To be honest, I'm quite concerned where this might be heading. It seems to me that she actually claimed her belongings through a third party.

What are your concerns?
Logged
DreamGirl
Retired Staff
*
Offline Offline

What is your sexual orientation: Straight
Who in your life has "personality" issues: Romantic partner’s ex
Posts: 4017


Do. Or do not. There is no try.


« Reply #133 on: August 25, 2015, 12:04:49 PM »

Staff only

Locking this one up, it's surpassed the post limit.
Logged

  "What I want is what I've not got, and what I need is all around me." ~Dave Matthews

Can You Help Us Stay on the Air in 2021?

Pages: 1 2 ... 5 [All]   Go Up
  Print  
 
Jump to:  

Our 2020 Financial Sponsors
We are all appreciative of the members who provide the funding to keep BPDFamily on the air.
40days_in_desert
Ahquei3s
alphabeta
Amethyste
Angie59
ArtistGuy70
AskingWhy
assumezero
At Bay
Avanzando
Baglady
Beneck
bigredneck
Bittlecat
Boll Weevil
calmboom
Cat Familiar
Chosen
Dnmtnbkr
drained1996
Eggshellsbroken
FaintTheGoat
FaithHopeLove
FindingMe2011
Forgiveness
freespirit
GaGrl
ggGreg
Gift to Myself
gotbushels
Harri
hopeandchoices
I Am Redeemed
Imatter33
Jazzy48
jdc
jones54
Jonthan
Katrinalove
Kwamina
l8kgrl
LLgreen
Longterm
lorymac
lovenature
loyalwife
lucidone
Manifest32f
MariannaR
Meridius
Methuen
mgirl
Minttea
Mommydoc
Mutt
narcdaughter2
needPeace
NorseWoman
Notgoneyet
oceanheart
oftentimes
Omega1
once removed
Only Human
otherlife
palynne
PeacefulMom
Pedro
pest947
podsnapG
ProudDad12
pursuingJoy
Radcliff
Raul
Recycle
Resiliant
Rev
Rosheger
Sad4Her
SamwizeGamgee
Sandalwood
SBBayArea
SCM
SerendipityChild
SES
Silverhope
Skip
songbirdtwo
StillStuck
Swimmy55
Teno
townhouse
truthbeknown
turtleengine501
Ventak
vinnie77
Violet00
wavewatcher
wendydarling
WhatJustHappened?
Whichwayisup
whirlpoollife
Wicker Man
WindofChange
worn_out
WTL
zachira
zaqsert

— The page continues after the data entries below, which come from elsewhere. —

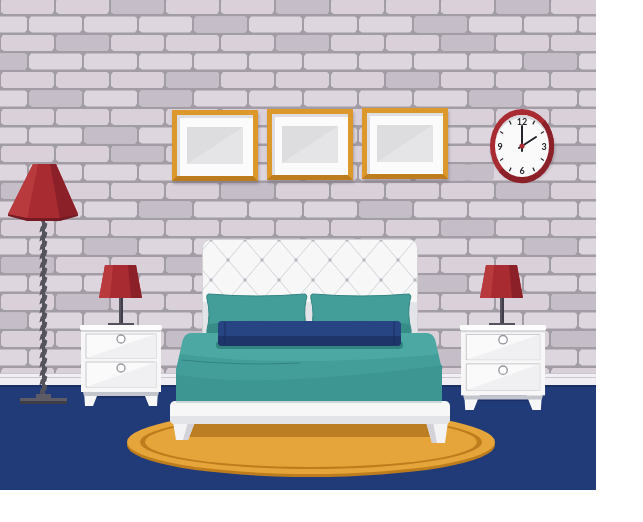
<!DOCTYPE html>
<html lang="en">
<head>
<meta charset="utf-8">
<title>Bedroom interior</title>
<style>
:root {
  --paper: #ffffff;
  --mortar: #a29ca4;
  --brick: #d9d0da;
  --brick-light: #ded6de;
  --brick-dark: #c5bdc7;
  --floor: #213a78;
  --floor-shade: #1a2f66;
  --white: #f7f7f8;
  --white-shade: #e3e4e7;
  --line: #c9cacf;
  --teal: #439e9a;
  --teal-light: #4ba8a3;
  --teal-dark: #328581;
  --navy: #264582;
  --navy-dark: #1d3568;
  --red: #a92b32;
  --red-dark: #8c2029;
  --red-light: #b93a3d;
  --metal: #55535d;
  --gold: #dc982b;
  --gold-dark: #bd7d1c;
  --rug: #e5a53a;
  --ink: #25242b;
}
html, body { margin: 0; background: var(--paper); overflow: hidden; }
svg { display: block; width: 643px; height: 522px; }
.numerals { font: 700 9px Lato, "Open Sans", sans-serif; fill: var(--ink); text-anchor: middle; }
</style>
</head>
<body>
<svg viewBox="0 0 643 522" role="img" aria-label="Bedroom with a brick wall, a bed, nightstands, lamps, picture frames and a clock">
<defs>
  <clipPath id="room"><rect width="596" height="490"/></clipPath>
  <clipPath id="wall-area"><rect width="596" height="374"/></clipPath>
  <clipPath id="headboard-area"><rect x="203" y="240" width="214" height="62" rx="8"/></clipPath>
  <path id="brick" d="M3 1H52L54 3V14L52 17H4L1 15V4Z"/>
  <pattern id="bricks" width="55" height="37" y="-3" patternUnits="userSpaceOnUse">
    <rect width="55" height="37" fill="var(--mortar)"/>
    <use href="#brick" fill="var(--brick)"/>
    <g fill="var(--brick-light)">
      <use href="#brick" x="28" y="18.5"/>
      <use href="#brick" x="-27" y="18.5"/>
    </g>
  </pattern>
  <pattern id="tufting" x="211" y="240" width="34" height="40" patternUnits="userSpaceOnUse">
    <path d="M0 0L34 40M34 0L0 40" stroke="var(--line)" stroke-width=".8"/>
    <g fill="#b9bac0"><circle cx="17" cy="20" r="1.7"/><circle r="1.7"/><circle cx="34" r="1.7"/><circle cy="40" r="1.7"/><circle cx="34" cy="40" r="1.7"/></g>
  </pattern>
  <filter id="soft" x="-20%" y="-20%" width="140%" height="140%"><feGaussianBlur stdDeviation="1.5"/></filter>

  <g id="picture-frame">
    <rect x="1" y="3" width="86" height="71" fill="#6b6470" opacity=".45" filter="url(#soft)"/>
    <rect width="86" height="71" fill="var(--gold)"/>
    <path d="M0 71L5 66H81L86 71Z" fill="var(--gold-dark)"/>
    <rect x="5" y="5" width="76" height="61" fill="#fbfbfc"/>
    <path d="M5 5H81V8H8V66H5Z" fill="#dedde2"/>
    <rect x="15" y="17" width="56" height="37" fill="#dddddf"/>
    <path d="M15 54L71 17V54Z" fill="#e5e5e7"/>
  </g>

  <g id="nightstand">
    <path d="M4 66H19L13 81H5ZM63 66H78L77 81H69Z" fill="var(--white)"/>
    <path d="M3 67H79L78 71H4Z" fill="#c4c6ce"/>
    <rect x="1" y="4" width="80" height="63" fill="var(--white)"/>
    <rect y="0" width="82" height="5" rx="1" fill="#fdfdfd"/>
    <path d="M1 5H81V7H1Z" fill="#d5d6da"/>
    <g fill="#fafafb" stroke="var(--line)">
      <rect x="6" y="9" width="70" height="24"/>
      <rect x="6" y="37" width="70" height="25"/>
    </g>
    <path d="M6 33L76 9V33ZM6 62L76 37V62Z" fill="#f0f0f2"/>
    <g fill="#fff" stroke="#96979e" stroke-width="1.3">
      <circle cx="41" cy="14" r="4"/>
      <circle cx="41" cy="43" r="4"/>
    </g>
  </g>

  <g id="table-lamp">
    <rect x="20" y="32" width="4" height="27" fill="var(--metal)"/>
    <rect x="22" y="32" width="2" height="27" fill="#403e48"/>
    <path d="M9 58H35V61H9Z" fill="var(--metal)"/>
    <path d="M6 0H37L43 33H0Z" fill="var(--red)"/>
    <path d="M6 0H14L11 33H0Z" fill="var(--red-light)"/>
    <path d="M29 0H37L43 33H32Z" fill="var(--red-dark)"/>
  </g>

  <path id="pole-twist" d="M-2 0L3 3L2 7L-3 10L-2 6L2 4Z"/>
  <path id="pillow" d="M2 0Q50 4 98 0Q101 1 99 6Q96 20 100 36Q101 40 97 40H3Q-1 40 0 36Q4 20 0 5Q-1 0 2 0Z"/>
  <path id="hour-mark" d="M0 -29V-25"/>
</defs>

<g id="bedroom" clip-path="url(#room)">
  <g id="wall" clip-path="url(#wall-area)">
    <rect width="596" height="374" fill="url(#bricks)"/>
    <g fill="var(--brick-dark)">
      <use href="#brick" x="110" y="-3"/><use href="#brick" x="275" y="-3"/><use href="#brick" x="495" y="-3"/>
      <use href="#brick" x="193" y="15.5"/><use href="#brick" x="413" y="15.5"/>
      <use href="#brick" x="55" y="34"/><use href="#brick" x="275" y="34"/><use href="#brick" x="440" y="34"/>
      <use href="#brick" x="-27" y="52.5"/><use href="#brick" x="523" y="52.5"/>
      <use href="#brick" x="165" y="71"/><use href="#brick" x="385" y="71"/>
      <use href="#brick" x="28" y="89.5"/><use href="#brick" x="138" y="89.5"/><use href="#brick" x="468" y="89.5"/>
      <use href="#brick" x="83" y="126.5"/><use href="#brick" x="550" y="145"/>
      <use href="#brick" x="110" y="145"/><use href="#brick" x="440" y="163.5"/>
      <use href="#brick" x="0" y="182"/><use href="#brick" x="220" y="182"/><use href="#brick" x="495" y="182"/>
      <use href="#brick" x="138" y="200.5"/><use href="#brick" x="358" y="200.5"/>
      <use href="#brick" x="83" y="237.5"/><use href="#brick" x="440" y="219"/><use href="#brick" x="523" y="237.5"/>
      <use href="#brick" x="0" y="256"/><use href="#brick" x="165" y="256"/><use href="#brick" x="413" y="274.5"/>
      <use href="#brick" x="55" y="293"/><use href="#brick" x="550" y="293"/>
      <use href="#brick" x="-27" y="311.5"/><use href="#brick" x="165" y="330"/><use href="#brick" x="413" y="348.5"/><use href="#brick" x="550" y="330"/>
    </g>
  </g>

  <g id="floor">
    <rect y="373" width="596" height="13" fill="#f1eff3"/>
    <path d="M0 373.5H596M0 377.5H596" stroke="#cbc6cf"/>
    <rect y="385" width="596" height="105" fill="var(--floor)"/>
    <rect y="385" width="596" height="2" fill="var(--floor-shade)"/>
  </g>

  <g id="rug">
    <ellipse cx="311" cy="445" rx="184" ry="32" fill="var(--gold-dark)"/>
    <ellipse cx="311" cy="442" rx="184" ry="32" fill="var(--rug)"/>
    <ellipse cx="311" cy="442" rx="171" ry="27" fill="var(--gold-dark)"/>
    <ellipse cx="311" cy="442" rx="166" ry="25" fill="var(--rug)"/>
    <path d="M173 424H448L440 437H182Z" fill="#a56a17" opacity=".65"/>
  </g>

  <g id="frames">
    <use href="#picture-frame" x="172" y="110"/>
    <use href="#picture-frame" x="267" y="109"/>
    <use href="#picture-frame" x="362" y="108"/>
  </g>

  <g id="clock" transform="translate(522 146)">
    <circle cx="1" cy="4" r="32" fill="#6b6470" opacity=".45" filter="url(#soft)"/>
    <ellipse rx="32" ry="37" fill="var(--red)"/>
    <path d="M23 -26A32 37 0 0 1 -23 26Z" fill="var(--red-dark)"/>
    <ellipse rx="27" ry="31" fill="#fafafa"/>
    <path d="M-27 0A27 31 0 0 1 27 0A27 28 0 0 0 -27 0Z" fill="#d9d8dd"/>
    <g stroke="var(--ink)" stroke-width="1.4" transform="scale(.87 1)">
      <use href="#hour-mark" transform="rotate(30)"/><use href="#hour-mark" transform="rotate(60)"/>
      <use href="#hour-mark" transform="rotate(120)"/><use href="#hour-mark" transform="rotate(150)"/>
      <use href="#hour-mark" transform="rotate(210)"/><use href="#hour-mark" transform="rotate(240)"/>
      <use href="#hour-mark" transform="rotate(300)"/><use href="#hour-mark" transform="rotate(330)"/>
    </g>
    <g class="numerals">
      <text y="-21">12</text><text x="22" y="4">3</text><text y="28">6</text><text x="-22" y="4">9</text>
    </g>
    <path d="M0 5V-20M-3 2L14 -9" fill="none" stroke="var(--ink)" stroke-width="2" stroke-linecap="round"/>
    <circle r="2.6" fill="var(--red)"/>
  </g>

  <g id="floor-lamp">
    <rect x="42" y="218" width="3" height="180" fill="var(--metal)"/>
    <g fill="var(--metal)" stroke="var(--metal)" stroke-width="1.5" transform="translate(43.5 221)">
      <use href="#pole-twist"/><use href="#pole-twist" y="9"/><use href="#pole-twist" y="18"/><use href="#pole-twist" y="27"/>
      <use href="#pole-twist" y="36"/><use href="#pole-twist" y="45"/><use href="#pole-twist" y="54"/><use href="#pole-twist" y="63"/>
      <use href="#pole-twist" y="72"/><use href="#pole-twist" y="81"/><use href="#pole-twist" y="90"/><use href="#pole-twist" y="99"/>
      <use href="#pole-twist" y="108"/><use href="#pole-twist" y="117"/><use href="#pole-twist" y="126"/><use href="#pole-twist" y="135"/>
      <use href="#pole-twist" y="144"/><use href="#pole-twist" y="153"/><use href="#pole-twist" y="162"/>
    </g>
    <path d="M36 394H51V398H67V403H20V398H36Z" fill="#5d5b66"/>
    <path d="M20 401H67V404H20Z" fill="#3e3c47"/>
    <path d="M33 164H56L78 214L60 219H27L8 214Z" fill="var(--red)"/>
    <path d="M33 164H38L27 219L8 214Z" fill="var(--red-light)"/>
    <path d="M50 164H56L78 214L60 219Z" fill="var(--red-dark)"/>
    <path d="M8 214L27 218H60L78 214V216L60 221H27L8 216Z" fill="#741a22"/>
  </g>

  <g id="left-nightstand">
    <path d="M82 391H161L157 398H86Z" fill="var(--floor-shade)"/>
    <use href="#table-lamp" x="99" y="265"/>
    <use href="#nightstand" x="80" y="325"/>
  </g>
  <g id="right-nightstand">
    <path d="M463 393H544L540 401H467Z" fill="var(--floor-shade)"/>
    <use href="#table-lamp" x="480" y="265"/>
    <use href="#nightstand" transform="translate(460 325) scale(1.05)"/>
  </g>

  <g id="bed">
    <rect x="202" y="239" width="216" height="120" rx="9" fill="#d2d2d7"/>
    <rect x="203" y="240" width="214" height="118" rx="8" fill="var(--white)"/>
    <rect x="203" y="240" width="214" height="62" fill="url(#tufting)" clip-path="url(#headboard-area)"/>
    <path d="M203 302H417V345H203Z" fill="var(--white-shade)"/>
    <g fill="var(--teal)" stroke="var(--teal-dark)">
      <use href="#pillow" x="207" y="294"/>
      <use href="#pillow" x="311" y="294"/>
    </g>
    <path d="M209 324Q258 317 305 325L307 334H207ZM313 325Q360 317 409 324L411 334H311Z" fill="var(--teal-dark)" opacity=".7"/>
    <path d="M191 333H427Q434 333 436 343L442 370V402H176V370L182 343Q184 333 191 333Z" fill="var(--teal-light)"/>
    <path d="M180 354Q240 362 311 361T438 354L442 370V402H176V370Z" fill="var(--teal)"/>
    <path d="M176 374Q250 390 442 365V402H176Z" fill="#3d9692"/>
    <path d="M181 360Q240 366 300 363" fill="none" stroke="var(--teal-dark)"/>
    <rect x="216" y="341" width="187" height="8" rx="4" fill="var(--teal-dark)"/>
    <rect x="218" y="321" width="183" height="25" rx="4" fill="var(--navy)"/>
    <path d="M218 336H401V342Q401 346 397 346H222Q218 346 218 342Z" fill="var(--navy-dark)"/>
    <path d="M225 322V345M394 322V345" stroke="#1a2f5e"/>
    <path d="M173 422H195L188 440H176ZM426 422H448L445 443H432Z" fill="#f3f3f5"/>
    <path d="M188 422H195L188 440H183ZM426 422H433L437 443H432Z" fill="#d2d2d8"/>
    <rect x="170" y="401" width="280" height="23" rx="5" fill="var(--white)"/>
    <path d="M170 416H450V419Q450 424 445 424H175Q170 424 170 419Z" fill="var(--white-shade)"/>
    <path d="M176 401H442V403H176Z" fill="#cfd6d9"/>
  </g>
</g>
</svg>
</body>
</html>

Powered by MySQL Powered by PHP Powered by SMF 1.1.21 | SMF © 2006-2020, Simple Machines Valid XHTML 1.0! Valid CSS!